Titled Properties in Panama
The Public Registry Office keeps record of all titled properties in all nine (9) provinces of the Republic of Panama. Information regarding titled properties is readily available through the Public Registry and thus it is fairly simple to undertake a preliminary due diligence on a lot or property. Below are the steps taken to purchase property:
Perform a complete due diligence of the property: This procedure includes a complete title search, review of cadastral maps, verification of good tax standing of the land, verification of good standing in utility bills (water and sewage, electricity, telephone, etc.), as well as verification of any other special characteristic, limitation of the property, liens or encumbrances over the property.
Prepare a Promise to Purchase Agreement: This agreement is to secure the property, through a down payment of a portion of the total purchase price, in order to have enough time to properly execute the due diligence regarding the property, obtain financing and arrange details to complete the transaction.
Prepare a Purchase and Sale Agreement: The seller shall process the Property Transfer Tax and the Capital Gaining Tax, and obtain a good standing property certificate, as well as a good standing water and sewage certificate. The buyer will pay for notaries and registration expenses of this agreement.
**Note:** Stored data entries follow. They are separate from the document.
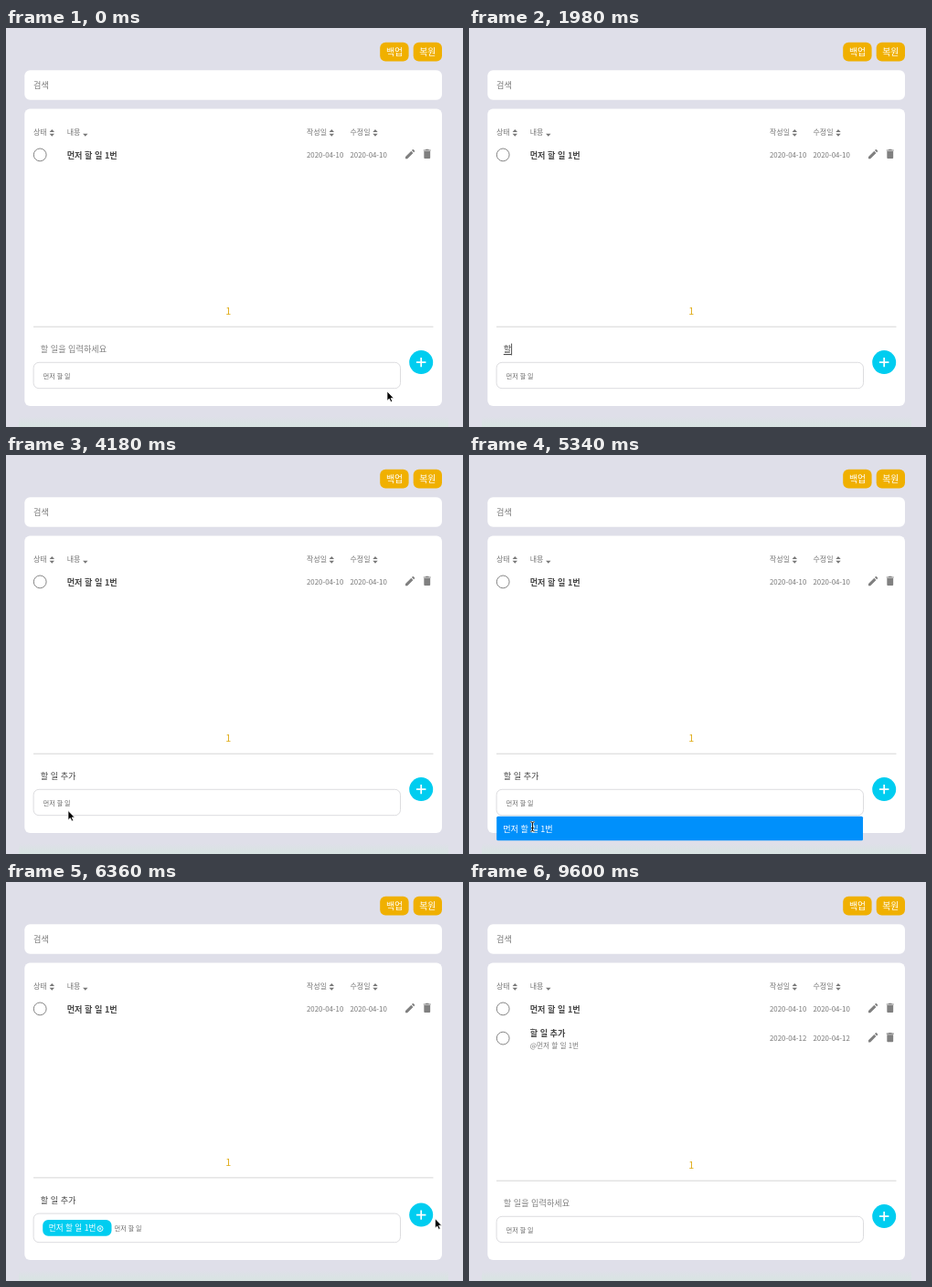
Write an HTML page that moves like this. It is 500 by 437 pixels and loops after 9820 ms.

```html
<!DOCTYPE html>
<html lang="ko">
<head>
<meta charset="utf-8">
<title>할 일</title>
<style>
html, body { margin: 0; width: 100%; height: 100%; overflow: hidden; background: #dfdfe9; }
svg { display: block; width: 100%; height: 100%; }
text { font-family: 'Noto Sans CJK KR', 'Noto Sans CJK', 'Noto Sans CJK JP', sans-serif; white-space: pre; }
</style>
</head>
<body>
<svg id="stage" viewBox="0 0 500 437"></svg>
<script>
const LOOP = 9820;
const CYAN = '#00cdf0', AMBER = '#f0b000', GRAY = '#777';
const stage = document.getElementById('stage');
const $ = id => document.getElementById(id);

// Text is placed by its left edge and vertical middle.
const text = (x, middle, size, content, fill = GRAY, extra = '') =>
  `<text x="${x}" y="${middle + size * 0.37}" font-size="${size}" fill="${fill}" ${extra}>${content}</text>`;
const box = (x, y, w, h, r, fill, extra = '') =>
  `<rect x="${x}" y="${y}" width="${w}" height="${h}" rx="${r}" fill="${fill}" ${extra}/>`;
const button = (x, w, label) =>
  box(x, 15.7, w, 20.8, 6, AMBER) + text(x + w / 2, 26.2, 9.8, label, '#fff', 'text-anchor="middle"');
const sortIcon = (x, both = true) =>
  `<path fill="${GRAY}" d="M${x - 2.7} 115.7h5.4l-2.7 3z${both ? `M${x - 2.7} 114.1h5.4l-2.7 -3z` : ''}"/>`;

const EDIT = 'M3 17.25V21h3.75L17.81 9.94l-3.75-3.75L3 17.25zM20.71 7.04c.39-.39.39-1.02 0-1.41l-2.34-2.34c-.39-.39-1.02-.39-1.41 0l-1.83 1.83 3.75 3.75 1.83-1.83z';
const TRASH = 'M6 19c0 1.1.9 2 2 2h8c1.1 0 2-.9 2-2V7H6v12zM19 4h-3.5l-1-1h-5l-1 1H5v2h14V4z';
const icon = (x, y, path) => `<path transform="translate(${x} ${y}) scale(.571)" fill="#808080" d="${path}"/>`;

function row(y, title, date, note) {
  return `<circle cx="37.2" cy="${y - 0.4}" r="6.9" fill="none" stroke="#858585"/>` +
    text(66.7, note ? y - 6 : y, 9.13, title, '#444', 'font-weight="700"') +
    (note ? text(66.7, y + 7.5, 7.7, note) : '') +
    text(329, y, 7.85, date) + text(376.5, y, 7.85, date) +
    icon(435.3, y - 8.1, EDIT) + icon(453.9, y - 8.2, TRASH);
}

stage.innerHTML = `
  <defs>
    <linearGradient id="fade" x2="0" y2="1">
      <stop offset="0" stop-color="#d8e4e2" stop-opacity="0"/>
      <stop offset="1" stop-color="#d8e4e2"/>
    </linearGradient>
  </defs>
  ${box(0, 0, 500, 437, 0, '#dfdfe9')}
  ${box(14, 425, 470, 12, 0, 'url(#fade)')}
  ${button(409.2, 31.4, '백업')}${button(445.7, 31.3, '복원')}
  ${box(20.3, 46.3, 456.7, 32.4, 6, '#fff')}
  ${text(30, 62.8, 9.13, '검색')}
  ${box(20.3, 88.5, 456.7, 325.5, 6, '#fff')}
  ${text(30, 114.5, 8, '상태')}${sortIcon(50.3)}
  ${text(66.7, 114.5, 8, '내용')}${sortIcon(86.8, false)}
  ${text(329, 114.5, 8, '작성일')}${sortIcon(356.3)}
  ${text(376.5, 114.5, 8, '수정일')}${sortIcon(404)}
  ${row(139.3, '먼저 할 일 1번', '2020-04-10')}
  <g id="added">${row(171.5, '할 일 추가', '2020-04-12', '@먼저 할 일 1번')}</g>
  <g id="upper">
    ${text(243.2, 309.9, 10.8, '1', '#e0ae1c', 'text-anchor="middle" font-weight="500"')}
    <path d="M30 327.2H467.5" stroke="#d2d2d2" stroke-width=".9"/>
    ${text(37.8, 352, 9.13, '할 일을 입력하세요', '#808080', 'id="hint"')}
    ${text(37.8, 352, 9.13, '', '#444', 'id="typed"')}
    <path id="underline" stroke="#222" stroke-width=".9"/>
    <path id="caret" stroke="#222" stroke-width=".8"/>
  </g>
  <rect id="field" x="30.1" width="401.4" rx="6" fill="#fff" stroke="#d9d9dc" stroke-width=".9"/>
  <g id="chip">
    ${box(40.2, 370, 75.3, 17.8, 6, CYAN)}
    ${text(46.8, 379, 8.6, '먼저 할 일 1번', '#fff')}
    <g fill="none" stroke="#fff" stroke-width=".9"><circle cx="103" cy="379.6" r="3"/><path d="M101.7 378.3l2.6 2.6m0-2.6l-2.6 2.6"/></g>
  </g>
  <g id="tagHint">${text(0, 0, 7, '먼저 할 일', '#666')}</g>
  <g id="plus">
    <circle cx="454.2" cy="366.1" r="13" fill="${CYAN}"/>
    <path d="M449 366.1h10.4M454.2 360.9v10.4" stroke="#fff" stroke-width="1.7"/>
  </g>
  <g id="menu">
    ${box(30.2, 395.8, 400.8, 26.4, 1.5, '#0090fb')}
    ${text(37.2, 409.3, 9.1, '먼저 할 일 1번', '#fff')}
  </g>
  <g id="pointer" stroke-linejoin="round">
    <path id="arrow" d="M0 0V10.2L2.3 8.1 4 11.6 5.7 10.8 4.1 7.4H7.2Z" fill="#000" stroke="#fff" stroke-width=".7"/>
    <g id="beam" fill="none">
      <path d="M-2.2-5.2Q0-5.2 0-4V4Q0 5.2-2.2 5.2M2.2-5.2Q0-5.2 0-4V4Q0 5.2 2.2 5.2M-1.4 1.6H1.4" stroke="#fff" stroke-width="2.2"/>
      <path d="M-2.2-5.2Q0-5.2 0-4V4Q0 5.2-2.2 5.2M2.2-5.2Q0-5.2 0-4V4Q0 5.2 2.2 5.2M-1.4 1.6H1.4" stroke="#111" stroke-width="1"/>
    </g>
    <path id="hand" d="M-.9 5.5V.8Q0-.6.9.8V4.2L4.6 5Q5.6 5.3 5.4 6.5L4.6 10.6H-.7L-3.4 6.6Q-3.2 5.4-2 6Z" fill="#fff" stroke="#000" stroke-width=".8"/>
  </g>`;

// Pointer way points: time, x, y.
const PATH = [
  [0, 417, 398], [280, 417, 398], [720, 54, 336], [860, 62.7, 350], [940, 63, 351],
  [3560, 63, 351], [4180, 68, 389.5], [4800, 68, 389.5], [5340, 69.5, 407], [5660, 69.5, 407],
  [6200, 479, 375], [6360, 469.5, 368.8], [6600, 461, 367.5], [8380, 461, 367.5], [8560, 319, -14]
];
const TYPING = [
  [0, ''], [1680, 'ㅎ'], [1800, '하'], [1980, '할'], [2220, '할 '], [2320, '할 ㅇ'], [2420, '할 이'],
  [2520, '할 일'], [2620, '할 일 '], [2780, '할 일 ㅊ'], [2900, '할 일 추'], [3040, '할 일 추ㄱ'],
  [3120, '할 일 추가'], [6920, '']
];
const FOCUS = 1100, BLUR = 4180, OPEN = 4360, PICK = 5460, ADD = 6920;

const show = (id, visible) => $(id).setAttribute('visibility', visible ? 'visible' : 'hidden');
const move = (id, x, y) => $(id).setAttribute('transform', `translate(${x} ${y})`);
const between = (t, from, to) => t >= from && t < to;

function pointerAt(t) {
  const next = PATH.findIndex(point => point[0] > t);
  const [t0, x0, y0] = PATH[next - 1], [t1, x1, y1] = PATH[next];
  const p = (t - t0) / (t1 - t0), eased = p * p * (3 - 2 * p);
  return [x0 + (x1 - x0) * eased, y0 + (y1 - y0) * eased];
}

function drawPointer(t, menuOpen) {
  const visible = t < 8560 && !between(t, 1680, 3560);
  let kind = '';
  if (visible) {
    const [x, y] = pointerAt(t);
    const overText = x < 432 && between(y, 334, 364) || menuOpen && y > 398;
    kind = overText ? 'beam' : Math.hypot(x - 454.2, y - 366) < 13 ? 'hand' : 'arrow';
    move('pointer', x, y);
  }
  for (const id of ['arrow', 'beam', 'hand']) show(id, id === kind);
}

function drawTyping(t) {
  const value = TYPING.findLast(step => step[0] <= t)[1];
  const focused = between(t, FOCUS, BLUR);
  const advance = s => [...s].reduce((sum, c) => sum + (c === ' ' ? 0.224 : 0.92), 0) * 9.13;
  const end = 37.8 + advance(value);
  $('typed').textContent = value;
  show('hint', !value);
  show('caret', focused);
  show('underline', focused && value && !value.endsWith(' '));
  $('caret').setAttribute('d', `M${end + 0.4} 345.6V358.4`);
  $('underline').setAttribute('d', `M${end - 8.4} 357.6H${end}`);
}

function draw(t) {
  const picked = between(t, PICK, ADD), menuOpen = between(t, OPEN, PICK);
  const top = picked ? 363.1 : 366.3;
  show('added', t >= ADD);
  show('chip', picked);
  show('menu', menuOpen);
  move('upper', 0, picked ? -3.3 : 0);
  move('plus', 0, picked ? -1.5 : 0);
  move('tagHint', picked ? 118.8 : 40.8, picked ? 379.2 : 381);
  $('field').setAttribute('y', top);
  $('field').setAttribute('height', 394.7 - top);
  drawTyping(t);
  drawPointer(t, menuOpen);
}

const start = performance.now();
function tick() {
  draw((performance.now() - start) % LOOP);
  requestAnimationFrame(tick);
}
tick();
</script>
</body>
</html>
```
Ownership of the real estate property: once the public deed containing such an annotation is duly registered, title transfer has been completed. Generally, payment is not delivered to owner until the proper transfer of ownership is undertaken and duly recorded at the Public Registry Office.
These types of investments are the ones that benefit the most from the purchase of title insurance. Title insurance has been well received in Panama since it provides assurance of the investment on both the land and the improvements to be made on the same.
Rights of Possession Properties
Not all properties in the Republic of Panama are of private domain and are subject to registry in the Public Registry Office. Many beach front properties, islands and real estate located within special tourism zones are owned and managed by the Government and only “possession rights” are granted for a determined period of time over these lands.
Possession rights are basically land use acknowledgments, which are essentially recognized based on the occupation and use of a certain area of land, whereby the owner is the Government.
Persons interested in investing in projects located within these restricted areas should be very careful to ensure that the award of the “possession rights” or “limited ownership” be duly granted by the National Agrarian Reform or the Cadastral Office.
It is important to verify the following, before investing in this type of real estate
- The award of the piece of land is issued by Agrarian Reform of the Ministry of Agriculture.
- The award contains a complete description, including area, limits, boundaries, encumbrances, and other important details of the land.
- A complete blueprint should be drawn and approved.
- The activity to be undertaken by the purchaser is allowed, that is, that the construction or building to be made is acceptable to the national or local municipal government.
- The award will be extended for a period of time suitable for the purchaser and the award does not apply to properties restricted by the Agrarian Code (Art. 27).
- The length of the transaction process for the possession rights transfer will vary and can take up to 2 years, depending on many factors.